(DATASET CONTENT begins)
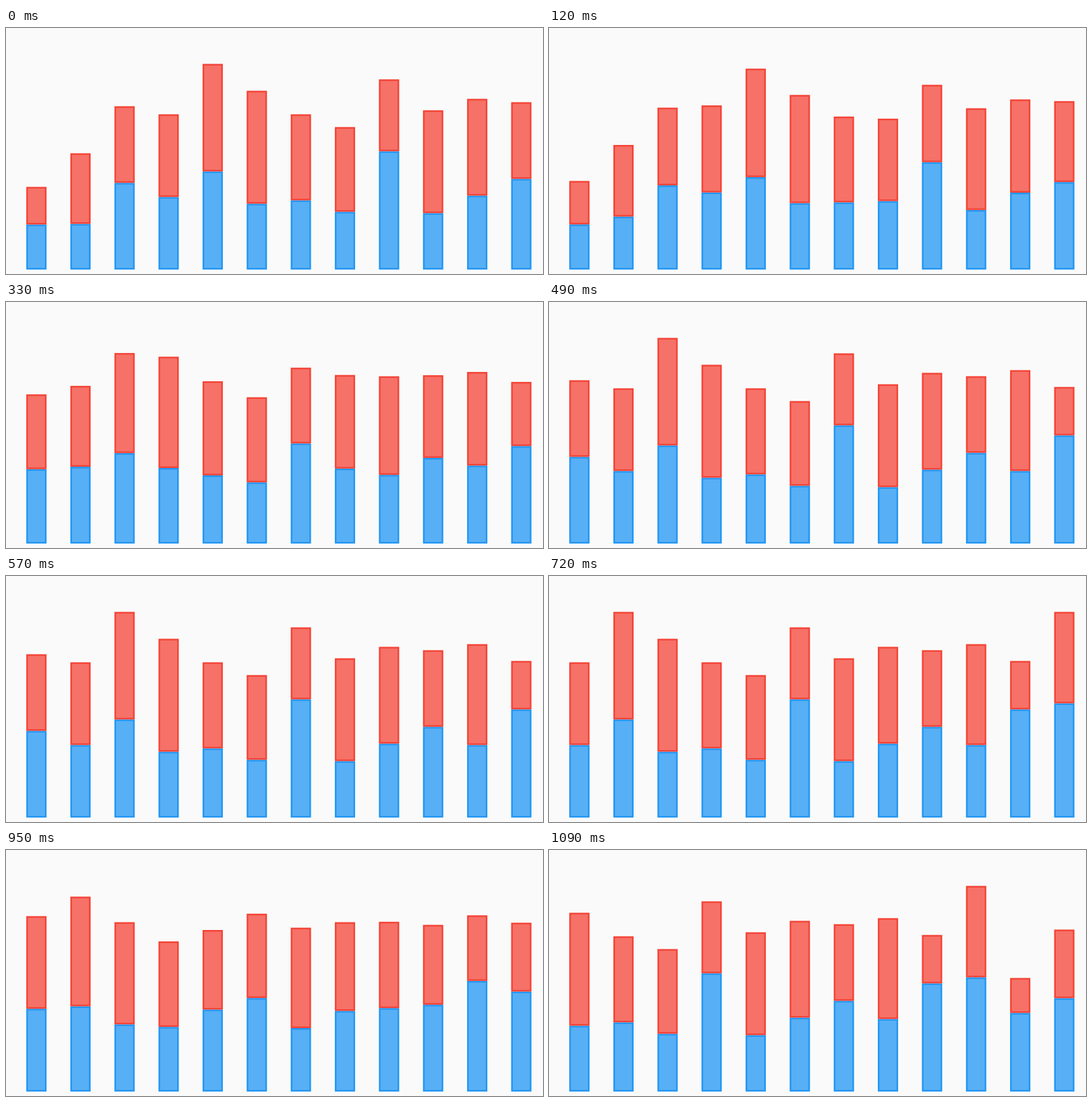
An HTML page with a canvas for the animation above (1.19 s loop, 800 by 366 pixels).

```html
<!DOCTYPE html>
<html lang="en">
<head>
<meta charset="utf-8">
<title>Stacked bars</title>
<style>
html, body { margin: 0; width: 100%; height: 100%; overflow: hidden; background: #fafafa; }
canvas { display: block; width: 800px; height: 366px; }
</style>
</head>
<body>
<canvas id="c" width="800" height="366"></canvas>
<script>
const ctx = document.getElementById("c").getContext("2d");
const LOOP = 1190, TICK = 40, BARS = 12;
const FLOOR = 359.4, LINE = 2.4, WIDTH = 30.2, PITCH = 65.67, LEFT = 30.2;

// two series of heights; the chart is a window of twelve sliding along them
const blue = [67, 68, 129, 108, 146, 98, 103, 86, 176, 84, 110, 135, 108, 161, 170, 117, 139];
const red = [56, 105, 114, 123, 160, 168, 128, 126, 107, 153, 144, 114, 150, 72, 136, 52, 102];

// where the window stands: start time, hold time, offset into the series
const stops = [
  { at: 0, hold: 120, pos: 0 },
  { at: 200, hold: 70, pos: 0.53 },
  { at: 330, hold: 30, pos: 1.7 },
  { at: 490, hold: 180, pos: 2 },
  { at: 720, hold: 70, pos: 3 },
  { at: 950, hold: 50, pos: 3.4 },
  { at: 1090, hold: 100, pos: 5 }
];

const mix = (a, b, p) => a + (b - a) * p;

function sample(row, x) {
  const i = Math.floor(x);
  return mix(row[i], row[Math.min(i + 1, row.length - 1)], x - i);
}

function offsetAt(t) {
  let i = stops.length - 1;
  while (stops[i].at > t) i--;
  const a = stops[i], b = stops[i + 1], end = a.at + a.hold;
  if (!b || t < end) return a.pos;
  // move in even ticks, the last one landing on the next stop
  const gap = b.at - end, n = Math.floor(gap / TICK) + 1;
  const p = (Math.floor((t - end) / gap * (n - 1)) + 1) / n;
  return mix(a.pos, b.pos, p);
}

function bar(i, top, bottom, color) {
  const x = LEFT + i * PITCH + LINE / 2, y = top + LINE / 2;
  const w = WIDTH - LINE, h = bottom - top - LINE;
  ctx.fillStyle = ctx.strokeStyle = color;
  ctx.globalAlpha = 0.75;
  ctx.fillRect(x, y, w, h);
  ctx.globalAlpha = 1;
  ctx.strokeRect(x, y, w, h);
}

function draw(t) {
  const pos = offsetAt(t % LOOP);
  ctx.fillStyle = "#fafafa";
  ctx.fillRect(0, 0, 800, 366);
  ctx.lineWidth = LINE;
  for (let i = 0; i < BARS; i++) {
    const mid = FLOOR - sample(blue, pos + i);
    bar(i, mid, FLOOR, "#2196f3");
    bar(i, mid - sample(red, pos + i), mid, "#f44336");
  }
}

const start = performance.now();
function tick() {
  draw(performance.now() - start);
  requestAnimationFrame(tick);
}
tick();
</script>
</body>
</html>
```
(DATASET CONTENT ends)
- [WHAT THE TASK REQUIRES]: Copy the listing above exactly, minus the pictures.

- [TASK SOLUTION]:
An HTML page with a canvas for the animation above (1.19 s loop, 800 by 366 pixels).

```html
<!DOCTYPE html>
<html lang="en">
<head>
<meta charset="utf-8">
<title>Stacked bars</title>
<style>
html, body { margin: 0; width: 100%; height: 100%; overflow: hidden; background: #fafafa; }
canvas { display: block; width: 800px; height: 366px; }
</style>
</head>
<body>
<canvas id="c" width="800" height="366"></canvas>
<script>
const ctx = document.getElementById("c").getContext("2d");
const LOOP = 1190, TICK = 40, BARS = 12;
const FLOOR = 359.4, LINE = 2.4, WIDTH = 30.2, PITCH = 65.67, LEFT = 30.2;

// two series of heights; the chart is a window of twelve sliding along them
const blue = [67, 68, 129, 108, 146, 98, 103, 86, 176, 84, 110, 135, 108, 161, 170, 117, 139];
const red = [56, 105, 114, 123, 160, 168, 128, 126, 107, 153, 144, 114, 150, 72, 136, 52, 102];

// where the window stands: start time, hold time, offset into the series
const stops = [
  { at: 0, hold: 120, pos: 0 },
  { at: 200, hold: 70, pos: 0.53 },
  { at: 330, hold: 30, pos: 1.7 },
  { at: 490, hold: 180, pos: 2 },
  { at: 720, hold: 70, pos: 3 },
  { at: 950, hold: 50, pos: 3.4 },
  { at: 1090, hold: 100, pos: 5 }
];

const mix = (a, b, p) => a + (b - a) * p;

function sample(row, x) {
  const i = Math.floor(x);
  return mix(row[i], row[Math.min(i + 1, row.length - 1)], x - i);
}

function offsetAt(t) {
  let i = stops.length - 1;
  while (stops[i].at > t) i--;
  const a = stops[i], b = stops[i + 1], end = a.at + a.hold;
  if (!b || t < end) return a.pos;
  // move in even ticks, the last one landing on the next stop
  const gap = b.at - end, n = Math.floor(gap / TICK) + 1;
  const p = (Math.floor((t - end) / gap * (n - 1)) + 1) / n;
  return mix(a.pos, b.pos, p);
}

function bar(i, top, bottom, color) {
  const x = LEFT + i * PITCH + LINE / 2, y = top + LINE / 2;
  const w = WIDTH - LINE, h = bottom - top - LINE;
  ctx.fillStyle = ctx.strokeStyle = color;
  ctx.globalAlpha = 0.75;
  ctx.fillRect(x, y, w, h);
  ctx.globalAlpha = 1;
  ctx.strokeRect(x, y, w, h);
}

function draw(t) {
  const pos = offsetAt(t % LOOP);
  ctx.fillStyle = "#fafafa";
  ctx.fillRect(0, 0, 800, 366);
  ctx.lineWidth = LINE;
  for (let i = 0; i < BARS; i++) {
    const mid = FLOOR - sample(blue, pos + i);
    bar(i, mid, FLOOR, "#2196f3");
    bar(i, mid - sample(red, pos + i), mid, "#f44336");
  }
}

const start = performance.now();
function tick() {
  draw(performance.now() - start);
  requestAnimationFrame(tick);
}
tick();
</script>
</body>
</html>
```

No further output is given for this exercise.